No WHO Travel Restrictions for Africa’s Ebola Outbreak
The World Health Organization (WHO) is advising against any restriction of travel to, and trade with, the Democratic Republic of the Congo.
Additionally, the WHO reported no country has implemented travel measures as of June 27, 2019, that significantly interferes with international traffic to and from the Democratic Republic of the Congo (DRC).
But, the WHO says future visitors to the DRC should seek medical advice before departure.
Contrary to this WHO’s advice, the US Centers for Disease Control and Prevention (CDC), Canada, and the UK Foreign Travel Advice have issued Travel Alerts, which strongly warn people to avoid visiting the DRC in 2019.
Additionally, the WHO said there is currently no licensed vaccine to protect people from the Ebola Zaire virus.
Therefore, any requirements for entry certificates of Ebola vaccination are not a reasonable basis for restricting movement across country borders or the issuance of visas for travelers to/from the affected countries, such as the DRC and Uganda.
However, the experimental Ebola Zaire vaccine from Merck called rVSV-ZEBOV has shown to be safe and protective against the Zaire strain of the Ebola virus.
The rVSV-ZEBOV vaccine is recommended by the Strategic Advisory Group of Experts on Immunization for use in Ebola outbreaks caused by the Zaire strain of the virus, in the event where there is no licensed vaccine.
This vaccine consists of a vesicular stomatitis virus (VSV), which is an animal virus that causes flulike illness in humans.

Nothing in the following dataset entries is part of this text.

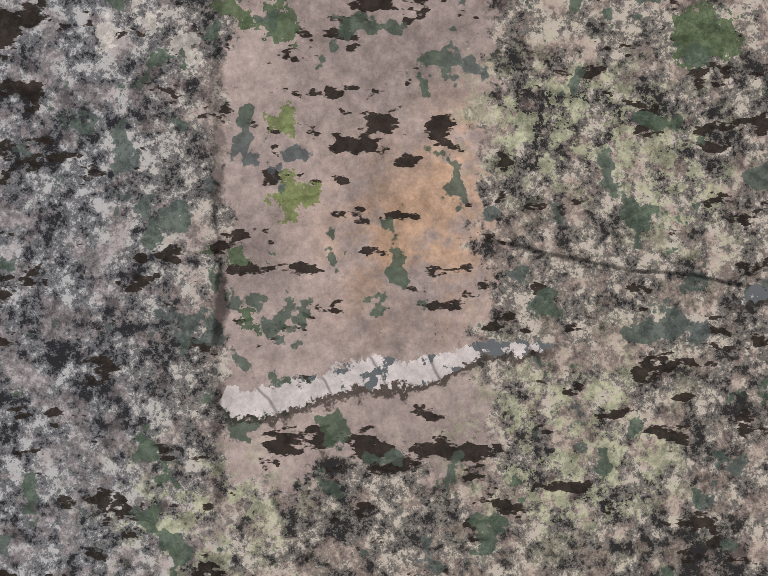
Write a Shadertoy shader that draws this texture.

```glsl
const vec3 PINK_ROCK = vec3(0.61, 0.545, 0.525);
const vec3 PEACH_ROCK = vec3(0.73, 0.60, 0.51);
const vec3 DARK_CRUST = vec3(0.19, 0.185, 0.19);
const vec3 GREY_CRUST = vec3(0.43, 0.415, 0.41);
const vec3 PALE_CRUST = vec3(0.73, 0.70, 0.67);
const vec3 PALE_LICHEN = vec3(0.65, 0.65, 0.54);
const vec3 SLATE_LICHEN = vec3(0.33, 0.35, 0.36);
const vec3 DARK_GREEN = vec3(0.28, 0.34, 0.27);
const vec3 LEAF_GREEN = vec3(0.45, 0.49, 0.31);
const vec3 MOSS = vec3(0.19, 0.165, 0.15);
const vec3 QUARTZ = vec3(0.79, 0.75, 0.74);

// Green lichen patches: centre, radius, brightness
const vec4 PATCHES[7] = vec4[7](
    vec4(0.49, 0.96, 0.040, 0.2), vec4(0.50, 0.79, 0.032, 0.9),
    vec4(0.51, 0.66, 0.036, 1.0), vec4(0.44, 0.435, 0.024, 0.1),
    vec4(0.40, 0.56, 0.034, 0.2), vec4(1.23, 0.94, 0.060, 0.3),
    vec4(0.41, 0.98, 0.025, 0.3));

float hash(vec2 p) {
    vec3 q = fract(p.xyx * 0.1031);
    q += dot(q, q.yzx + 33.33);
    return fract((q.x + q.y) * q.z);
}

float noise(vec2 p) {
    vec2 i = floor(p), f = fract(p);
    f = f * f * (3.0 - 2.0 * f);
    return mix(mix(hash(i), hash(i + vec2(1, 0)), f.x),
               mix(hash(i + vec2(0, 1)), hash(i + vec2(1, 1)), f.x), f.y);
}

float fbm(vec2 p, float gain) {
    float sum = 0.0, total = 0.0, weight = 1.0;
    for (int i = 0; i < 5; i++) {
        sum += weight * noise(p);
        total += weight;
        weight *= gain;
        p = mat2(1.6, 1.2, -1.2, 1.6) * p + 17.3;
    }
    return sum / total;
}

// Soft elliptical region, 1 at its centre
float region(vec2 p, vec2 centre, vec2 radii) {
    vec2 d = (p - centre) / radii;
    return exp(-dot(d, d));
}

float above(float value, float edge, float blur) {
    return smoothstep(edge - blur, edge + blur, value);
}

// Mottled weathered crust, from dark to pale grains
vec3 crustColor(vec2 p, float grain, float broad) {
    float shade = 0.5 + 2.7 * (grain - 0.5) + 0.9 * (broad - 0.5);
    shade -= 0.16 * region(p, vec2(0.13, 0.80), vec2(0.10, 0.22));
    shade -= 0.12 * region(p, vec2(0.08, 0.05), vec2(0.30, 0.14));
    shade -= 0.14 * region(p, vec2(1.02, 0.60), vec2(0.12, 0.10));
    shade += 0.12 * region(p, vec2(0.22, 0.60), vec2(0.10, 0.14));
    vec3 color = mix(DARK_CRUST, GREY_CRUST, smoothstep(0.02, 0.5, shade));
    color = mix(color, PALE_CRUST, smoothstep(0.5, 1.02, shade));
    float bare = above(fbm(p * 24.0 + 41.0, 0.75), 0.56, 0.07);
    color = mix(color, PINK_ROCK * (0.55 + 0.8 * grain), 0.6 * bare);
    return color * mix(vec3(0.97, 1.0, 1.04), vec3(1.02, 1.0, 0.97), smoothstep(0.1, 0.5, p.x));
}

vec3 rockColor(vec2 p, float grain) {
    float peach = region(p, vec2(0.72, 0.58), vec2(0.13, 0.13))
                + 0.7 * region(p, vec2(0.80, 0.74), vec2(0.07, 0.08));
    peach *= smoothstep(0.3, 0.62, fbm(p * 16.0 + 5.0, 0.7));
    vec3 color = mix(PINK_ROCK, PEACH_ROCK, min(peach * 1.3, 1.0));
    return color * (0.60 + 0.55 * grain + 0.25 * noise(p * 9.0));
}

void mainImage(out vec4 fragColor, in vec2 fragCoord) {
    vec2 p = fragCoord / iResolution.y;
    float broad = fbm(p * 5.0 + 3.0, 0.55);
    float grain = fbm(p * 42.0, 0.82);
    float ragged = fbm(p * 26.0 + 70.0, 0.75) - 0.5;
    vec2 w = p + 0.12 * vec2(broad - 0.5, fbm(p * 6.0 + 31.0, 0.5) - 0.5);

    // Clean rock panel with a crusted border
    float panel = smoothstep(0.35, 0.45, w.x) * (1.0 - smoothstep(0.75, 0.95, w.x))
                * smoothstep(0.10, 0.28, w.y);
    float clean = above(panel + 1.6 * ragged, 0.5, 0.12);
    vec3 color = mix(crustColor(p, grain, broad), rockColor(p, grain), clean);

    // Pale greenish lichen colonies
    float colony = region(p, vec2(0.98, 0.78), vec2(0.17, 0.12)) + region(p, vec2(1.0, 0.22), vec2(0.20, 0.16))
                 + 0.8 * region(p, vec2(0.36, 0.10), vec2(0.16, 0.12)) + 0.6 * region(p, vec2(1.2, 0.65), vec2(0.12, 0.15));
    float lichen = above(fbm(p * 34.0 + 12.0, 0.8) + 0.10 * colony, 0.595, 0.04);
    color = mix(color, PALE_LICHEN * (0.6 + 0.75 * grain), 0.8 * lichen * min(colony * 1.5, 1.0));

    // Flat black moss flecks
    float mossArea = region(p, vec2(0.66, 0.77), vec2(0.13, 0.10)) + 0.8 * region(p, vec2(0.62, 0.23), vec2(0.12, 0.06))
                   + 0.8 * region(p, vec2(0.78, 0.18), vec2(0.12, 0.06)) + 0.6 * region(p, vec2(0.60, 0.98), vec2(0.08, 0.05))
                   + 0.5 * region(p, vec2(0.03, 0.95), vec2(0.08, 0.10));
    float moss = above(fbm(p * vec2(17.0, 32.0) + 8.0, 0.6) + 0.16 * mossArea, 0.685, 0.025);
    color = mix(color, MOSS * (0.6 + 0.8 * grain), 0.92 * moss);

    // Green and slate lichen patches
    for (int i = 0; i < 7; i++) {
        vec4 spot = PATCHES[i];
        float cover = above(spot.z - length((p - spot.xy) * vec2(0.9, 1.2)) + 0.14 * ragged, 0.006, 0.003);
        color = mix(color, mix(DARK_GREEN, LEAF_GREEN, spot.w) * (0.65 + 0.7 * grain), 0.85 * cover);
    }
    float slate = above(fbm(p * 19.0 + 90.0, 0.55), 0.67, 0.02);
    color = mix(color, mix(SLATE_LICHEN, DARK_GREEN, noise(p * 7.0)) * (0.7 + 0.6 * grain), 0.8 * slate);

    // Pale rosettes near the upper left
    for (int i = 0; i < 3; i++) {
        vec2 centre = vec2(0.18 + 0.07 * float(i), 0.95 + 0.02 * sin(float(i) * 2.2));
        float ring = length((p - centre) * vec2(1.2, 0.9)) - 0.17 * ragged;
        color = mix(color, PALE_CRUST * (0.65 + 0.7 * grain), 0.85 * (1.0 - above(ring, 0.020, 0.004)));
    }

    // Upright fissure and sloping seam
    float fissure = abs(p.x - 0.372 - 0.05 * (broad - 0.5)) - 0.03 * ragged;
    color *= 1.0 - 0.5 * (1.0 - smoothstep(0.002, 0.014, fissure)) * (0.35 + 0.65 * region(p, vec2(0.37, 0.52), vec2(0.2)));
    float seam = abs(p.y - 0.58 + 0.16 * (p.x - 0.85) + 0.04 * (broad - 0.5));
    color *= 1.0 - 0.4 * (1.0 - smoothstep(0.001, 0.006, seam)) * smoothstep(0.8, 0.9, p.x);

    // Broken quartz vein with a shadowed lower edge
    float rise = p.y - 0.295 - 0.2 * (p.x - 0.39) - 0.007 * sin(p.x * 27.0 - 15.0);
    float span = smoothstep(0.375, 0.40, p.x) * (1.0 - smoothstep(0.93, 0.99, p.x)) + smoothstep(1.25, 1.29, p.x);
    float halfWidth = (0.025 - 0.016 * smoothstep(0.65, 1.0, p.x)) * span + 0.06 * ragged * span;
    float shadow = 1.0 - smoothstep(0.003, 0.012, abs(rise + halfWidth + 0.006));
    color = mix(color, MOSS, 0.65 * shadow * min(span, 1.0));
    float vein = (1.0 - above(abs(rise), halfWidth, 0.003)) * smoothstep(0.0, 0.5, span);
    float joint = abs(fract(p.x * 11.0 + rise * 5.0 + 0.6 * broad) - 0.5);
    vec3 quartz = QUARTZ * (0.78 + 0.42 * grain) * (0.72 + 0.28 * smoothstep(0.0, 0.05, joint));
    float stain = above(fbm(p * 28.0 + 55.0, 0.6) + 0.08 * smoothstep(0.70, 0.82, p.x), 0.60, 0.025);
    color = mix(color, mix(quartz, SLATE_LICHEN, 0.85 * stain), vein);

    fragColor = vec4(clamp(color, 0.0, 1.0), 1.0);
}
```
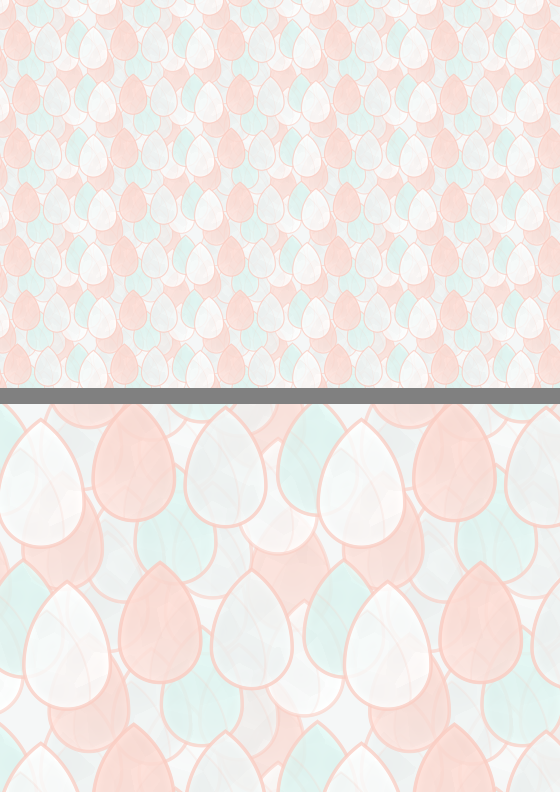
Top: the whole. Bottom: its middle third, enlarged.
A Shadertoy shader for this pattern:

```glsl
// Overlapping translucent raindrops in blush, mint, white and pale grey.
// One motif of drops, ordered back to front, repeats in half-tile rows; odd rows
// slide sideways. Cellular noise and faint inner arcs give a watercolour wash.

const float TILES_ACROSS = 5.24;
const float ROW_HEIGHT = 0.505;   // in tile widths
const float ROW_SHIFT = 0.082;
const float TIP_HEIGHT = 1.95;    // in drop radii
const float LINE_HALF = 0.0055;
const int DROPS = 12;

const vec3 LINE_COLOR = vec3(0.980, 0.805, 0.765);

// Each drop: centre x, centre y, radius, colour kind.
const vec4 MOTIF[DROPS] = vec4[DROPS](
    vec4(0.307, 0.348, 0.126, 0.0),
    vec4(0.567, 0.273, 0.130, 2.0),
    vec4(0.410, 0.683, 0.122, 1.0),
    vec4(0.614, 0.546, 0.122, 0.0),
    vec4(0.000, 0.341, 0.126, 1.0),
    vec4(0.137, 0.696, 0.122, 1.0),
    vec4(0.942, 0.655, 0.124, 2.0),
    vec4(0.294, 0.635, 0.126, 3.0),
    vec4(0.737, 0.423, 0.124, 3.0),
    vec4(0.874, 0.512, 0.135, 0.0),
    vec4(0.450, 0.457, 0.126, 1.0),
    vec4(0.164, 0.437, 0.127, 2.0));

vec2 hash22(vec2 p) {
    vec3 q = fract(p.xyx * vec3(0.1031, 0.1030, 0.0973));
    q += dot(q, q.yzx + 33.33);
    return fract((q.xx + q.yz) * q.zy);
}

vec3 dropColor(float kind) {
    if (kind < 0.5) return vec3(0.982, 0.988, 0.986);
    if (kind < 1.5) return vec3(0.935, 0.953, 0.950);
    if (kind < 2.5) return vec3(0.984, 0.853, 0.820);
    return vec3(0.868, 0.957, 0.941);
}

// Round below, pointed arch above; y points down.
float dropDistance(vec2 p, float r) {
    if (p.y > 0.0) return length(p) - r;
    float arc = 0.5 * r * (TIP_HEIGHT * TIP_HEIGHT + 1.0);
    return length(vec2(abs(p.x) + arc - r, p.y)) - arc;
}

float coverage(float d, float px) {
    return 1.0 - smoothstep(-0.6 * px, 0.6 * px, d);
}

// Cellular noise: x = distance to the nearest seed, y = shade of its cell.
vec2 cellNoise(vec2 p) {
    vec2 cell = floor(p);
    vec2 best = vec2(9.0, 0.0);
    for (int j = -1; j <= 1; j++) {
        for (int i = -1; i <= 1; i++) {
            vec2 id = cell + vec2(i, j);
            vec2 h = hash22(id + 50.0);
            float d = length(id + h - p);
            if (d < best.x) best = vec2(d, h.x);
        }
    }
    return best;
}

// Position relative to the nearest repeat of a drop.
vec2 dropLocal(vec2 p, vec4 drop) {
    vec2 q = p - drop.xy;
    float row = floor((q.y + 0.06) / ROW_HEIGHT + 0.5);
    q.y -= row * ROW_HEIGHT;
    q.x -= ROW_SHIFT * mod(row, 2.0);
    q.x -= floor(q.x + 0.5);
    return q;
}

vec3 paintDrop(vec3 under, vec2 q, vec4 drop, float seed, float depth, float px) {
    float r = drop.z;
    float d = dropDistance(q, r);
    if (d > LINE_HALF + px) return under;

    // Wash: paler toward the base, broken into soft facets
    vec2 cell = cellNoise(q / r * 1.4 + seed * 7.3);
    vec3 wash = dropColor(drop.w);
    wash = mix(wash, vec3(0.985), 0.25 * smoothstep(-r, r, q.y));
    wash += 0.022 * (cell.y - 0.5) + 0.012 * (cell.x - 0.5);
    wash += 0.02 * smoothstep(-0.25 * r, 0.0, d);

    // Faint arc of a second drop inside this one
    vec2 offset = (hash22(vec2(seed, 4.0)) - 0.5) * r * vec2(1.6, 0.8);
    float inner = dropDistance(q - offset - vec2(0.0, 0.7 * r), r);
    wash = mix(wash, LINE_COLOR, 0.22 * coverage(abs(inner) - 0.6 * LINE_HALF, px));
    wash -= 0.01 * coverage(inner, px);

    vec3 col = mix(under, wash, mix(0.76, 0.86, depth) * coverage(d, px));
    float rim = coverage(abs(d) - LINE_HALF, px);
    return mix(col, LINE_COLOR, rim * mix(0.5, 0.82, depth));
}

void mainImage(out vec4 fragColor, in vec2 fragCoord) {
    // Tile units, measured down from the top edge
    float px = TILES_ACROSS / iResolution.x;
    vec2 p = vec2(fragCoord.x, iResolution.y - fragCoord.y) * px;

    vec3 col = vec3(0.962, 0.970, 0.968);
    for (int i = 0; i < DROPS; i++) {
        float depth = float(i) / float(DROPS - 1);
        col = paintDrop(col, dropLocal(p, MOTIF[i]), MOTIF[i], float(i) + 1.0, depth, px);
    }
    fragColor = vec4(clamp(col, 0.0, 1.0), 1.0);
}
```
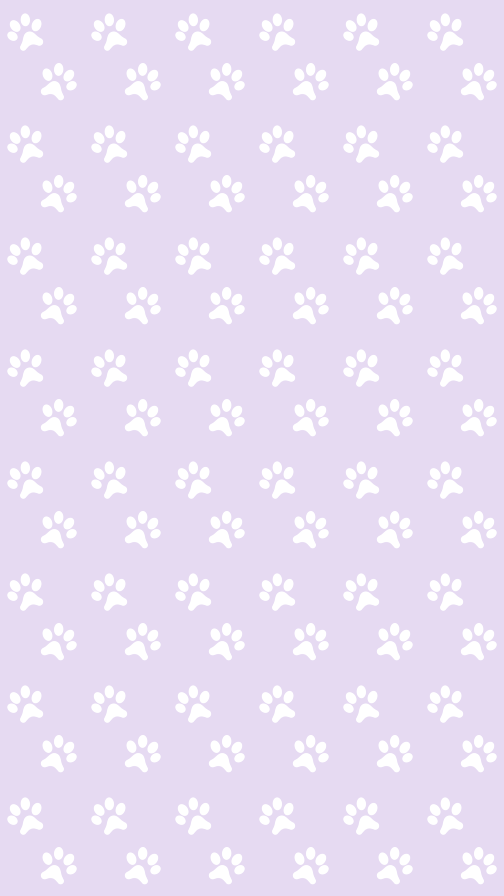
This pattern is drawn by a WebGL 2 fragment shader. Its source:

```glsl
#version 300 es
precision highp float;
// Staggered white paw prints, mirrored on alternate rows, on pale lilac.

uniform vec2 u_resolution;
out vec4 fragColor;

// Approximate distance to an ellipse leaning clockwise from vertical
float ellipse(vec2 p, vec2 radii, float lean) {
  float c = cos(lean), s = sin(lean);
  p = vec2(c * p.x - s * p.y, s * p.x + c * p.y);
  float k = length(p / radii);
  return k * (k - 1.0) / max(length(p / (radii * radii)), 1e-4);
}

// Capsule whose radius tapers from ra at a to rb at b
float taper(vec2 p, vec2 a, vec2 b, float ra, float rb) {
  vec2 ab = b - a;
  float h = clamp(dot(p - a, ab) / dot(ab, ab), 0.0, 1.0);
  return length(p - a - ab * h) - mix(ra, rb, h);
}

float smoothMin(float a, float b, float k) {
  float h = max(k - abs(a - b), 0.0) / k;
  return min(a, b) - 0.25 * k * h * h;
}

float paw(vec2 p) {
  // Main pad: two lobes blended from a shared crown
  vec2 crown = vec2(4.0, -4.8);
  float d = smoothMin(taper(p, crown, vec2(-1.5, -13.2), 4.3, 2.8),
                      taper(p, crown, vec2(12.2, -8.4), 4.3, 3.3), 4.0);
  // Toes: centre and lean
  vec3 toes[4] = vec3[4](vec3(-10.8, -3.5, -1.0), vec3(-8.5, 5.2, -0.65),
                         vec3(0.2, 10.5, -0.06), vec3(9.8, 6.0, 0.38));
  for (int i = 0; i < 4; i++) {
    vec2 radii = i == 0 ? vec2(3.7, 4.7) : vec2(4.0, 5.5);
    d = min(d, ellipse(p - toes[i].xy, radii, toes[i].z));
  }
  return d;
}

void main() {
  // Six by eight cells, each 72 by 96 units
  vec2 cell = vec2(72.0, 96.0);
  vec2 repeats = vec2(6.0, 8.0);
  vec2 p = fract(gl_FragCoord.xy / u_resolution * repeats) * cell;

  // Upper paw, and its mirror image below
  float d = min(paw(p - vec2(21.5, 68.5)),
                paw(vec2(50.5 - p.x, p.y - 26.0)));

  // One-pixel soft edge
  vec2 pixel = cell * repeats / u_resolution;
  float edge = 0.6 * max(pixel.x, pixel.y);
  vec3 lilac = vec3(0.90, 0.855, 0.95);
  vec3 white = vec3(1.0);
  fragColor = vec4(mix(white, lilac, smoothstep(-edge, edge, d)), 1.0);
}
```
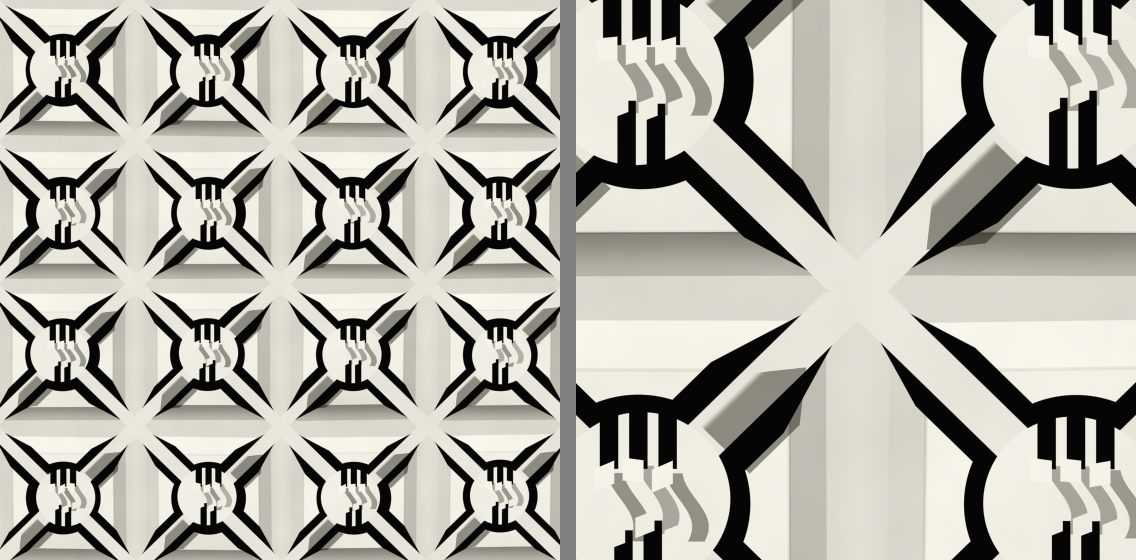
Left: the whole. Right: its middle third, enlarged.
This pattern is drawn by a Shadertoy shader. Its source:

```glsl
// Four by four grid of cut-paper coffers: pointed diagonal arms, black rings and curled slits.

float edgeWidth;

float hash(vec2 p) {
    return fract(sin(dot(p, vec2(127.1, 311.7))) * 43758.5);
}

float fill(float d) {
    return smoothstep(edgeWidth, -edgeWidth, d);
}

float box(vec2 p, vec2 halfSize) {
    vec2 d = abs(p) - halfSize;
    return max(d.x, d.y);
}

// Slow unevenness of the paper surface
float paperWaves(vec2 p) {
    float sum = 0.0, amplitude = 0.5;
    for (int i = 0; i < 4; i++) {
        sum += amplitude * sin(p.x + 1.7 * sin(p.y)) * sin(p.y + 1.3 * sin(p.x * 0.8));
        p = mat2(1.5, 1.1, -1.1, 1.5) * p + 2.3;
        amplitude *= 0.6;
    }
    return sum;
}

// Sloped recess walls, lit from above, around a flat panel
float cofferTone(vec2 p, vec2 id) {
    float side = mix(0.84, 0.75, smoothstep(-0.1, 0.1, p.x));
    float sill = mix(0.72, 0.52, smoothstep(-0.46, -0.35, p.y));
    float vertical = mix(sill, 0.97, step(0.0, p.y));
    float wall = mix(side, vertical, smoothstep(-0.01, 0.01, abs(p.y) - abs(p.x)));

    vec2 skew = vec2(0.025 * p.y, 0.03 * p.x) * (hash(id + 3.1) - 0.5);
    float tone = 0.88 - 0.02 * smoothstep(0.5, 0.43, abs(p.x));
    tone = mix(tone, wall, fill(box(p + skew + vec2(0.0, 0.015), vec2(0.43, 0.445))));

    float panelDrop = 0.02 * hash(id + 8.4);
    float panel = box(p + skew + vec2(0.0, 0.015 + panelDrop), vec2(0.345, 0.335));
    float panelTone = 0.95 - 0.07 * hash(id + 5.7) * smoothstep(-0.1, -0.35, p.y);
    tone = mix(tone, panelTone, fill(panel));
    return tone - 0.06 * fill(abs(panel) - 0.004);
}

// Slits in the disc, with curled strips and their shadows
float slitTone(float tone, vec2 p, vec2 id) {
    for (int i = -1; i <= 1; i++) {
        float x = 0.067 * float(i);
        float jitter = hash(id + x * 9.0) - 0.5;
        float curl = abs(p.x - x - 0.045 - 0.03 * sin((0.03 - p.y) * 24.0 + jitter)) - 0.019;
        curl = max(curl, abs(p.y - 0.005 - 0.03 * jitter) - 0.08);
        tone = mix(tone, 0.64 + 0.15 * jitter, fill(curl));
        tone = mix(tone, 0.02, fill(box(p - vec2(x, 0.16), vec2(0.021, 0.078))));
        if (i < 1) {
            float top = -0.045 + 0.04 * jitter;
            vec2 center = vec2(x + 0.033, 0.5 * (top - 0.23));
            tone = mix(tone, 0.02, fill(box(p - center, vec2(0.021, 0.5 * (top + 0.23)))));
        }
        vec2 tip = p - vec2(x - 0.012, 0.075 + 0.025 * jitter);
        tip.y += tip.x * jitter;
        tone = mix(tone, 0.96, fill(box(tip, vec2(0.024, 0.027))));
        vec2 foot = p - vec2(x + 0.015, -0.055 + 0.05 * jitter);
        foot.y -= foot.x * 0.4;
        tone = mix(tone, 0.94, fill(box(foot, vec2(0.022, 0.024))));
    }
    return tone;
}

void mainImage(out vec4 fragColor, in vec2 fragCoord) {
    vec2 uv = fragCoord / iResolution.xy;
    edgeWidth = 3.0 / min(iResolution.x, iResolution.y);

    // Repeats with slight placement errors
    vec2 grid = uv * vec2(3.84, 3.94) + vec2(0.075, 0.059);
    vec2 id = floor(grid);
    vec2 p = grid - id - 0.5;
    p += 0.018 * (vec2(hash(id), hash(id + 7.3)) - 0.5);
    float tone = cofferTone(p, id);

    // Diagonal coordinates shared by the four arms
    vec2 quadrant = step(0.0, p);
    float along = (abs(p.x) + abs(p.y)) * 0.7071;
    float across = abs(abs(p.x) - abs(p.y)) * 0.7071;

    // Cast shadow beside the rising diagonal
    float lean = (p.x - p.y) * 0.7071;
    float reach = 0.47 + 0.05 * hash(id + quadrant * 2.7);
    float shadow = max(abs(lean - 0.045) - min(0.085, (reach - along) * 0.8), 0.23 - along);
    shadow = fill(shadow) * step(0.0, p.x * p.y);
    tone *= 1.0 - 0.42 * shadow;

    // Black gap around the disc and the tapering arms
    float spread = 0.092 + 0.026 * hash(id * 3.0 + quadrant);
    float spike = across - min(spread, 0.046 + (0.59 - along) * 0.3);
    float gap = min(length(p) - 0.256, max(spike, along - 0.6));
    tone = mix(tone, 0.02, fill(gap));

    // Paper disc joined to the arms
    vec2 shift = vec2(hash(id + 11.0), hash(id + 17.0)) - 0.5;
    float disc = length(p - shift * vec2(0.05, 0.03)) - 0.203;
    float arm = across - 0.04 - 0.012 * hash(id + 2.0 * quadrant + 4.0);
    float armTone = 0.91 * (1.0 - 0.4 * shadow * smoothstep(-0.03, -0.01, lean));
    tone = mix(tone, armTone, fill(arm));
    tone = mix(tone, 0.94, fill(disc));
    tone = slitTone(tone, p, id);

    // Uneven paper and its warm tint
    tone += 0.018 * paperWaves(uv * 23.0) * smoothstep(0.1, 0.5, tone);
    fragColor = vec4(tone - vec3(0.0, 0.01, 0.05) * smoothstep(0.02, 0.3, tone), 1.0);
}
```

The VSV has been genetically engineered to contain a protein from the Zaire Ebola virus so that it can provoke an immune response to the virus.
A recent decision by the Ethics Committee of the School of Public Health of the University of Kinshasa approved the amendment of the compassionate belt vaccination protocol for the rVSV-ZEBOV vaccine.
This May 23, 2019 decision is focused on expanding access to the rVSV-ZEBOV vaccine to pregnant women after the first trimester and lactating women identified as Ebola contacts.
And for minors, children can be vaccinated from the age of 6 years.
Since the beginning of this Ebola epidemic in August 2018, the cumulative number of cases is 2,312, of which 2,218 are confirmed and 94 are probable. In total, there were 1,559 deaths (1,465 confirmed and 94 probable) and 642 people healed.
The Ebola Virus Disease (EVD) is a rare and deadly disease in people and nonhuman primates. People can get EVD through direct contact with an infected animal (bat or nonhuman primate) or a sick or dead person infected with Ebola virus, says the CDC.
There is no approved treatment for EVD.
But, there are several experimental treatments approved for shipment to the DRC and Uganda:
- Mapp Biopharmaceutical’s ZMapp, which is composed of three “humanized” monoclonal antibodies manufactured in plants, specifically Nicotiana.
- Gilead Sciences’s Regeneron Pharmaceuticals Inc’s Regeneron and Remdesivir.
The WHO is closely monitoring and, if necessary, verify travel and trade measures in relation to this ongoing event.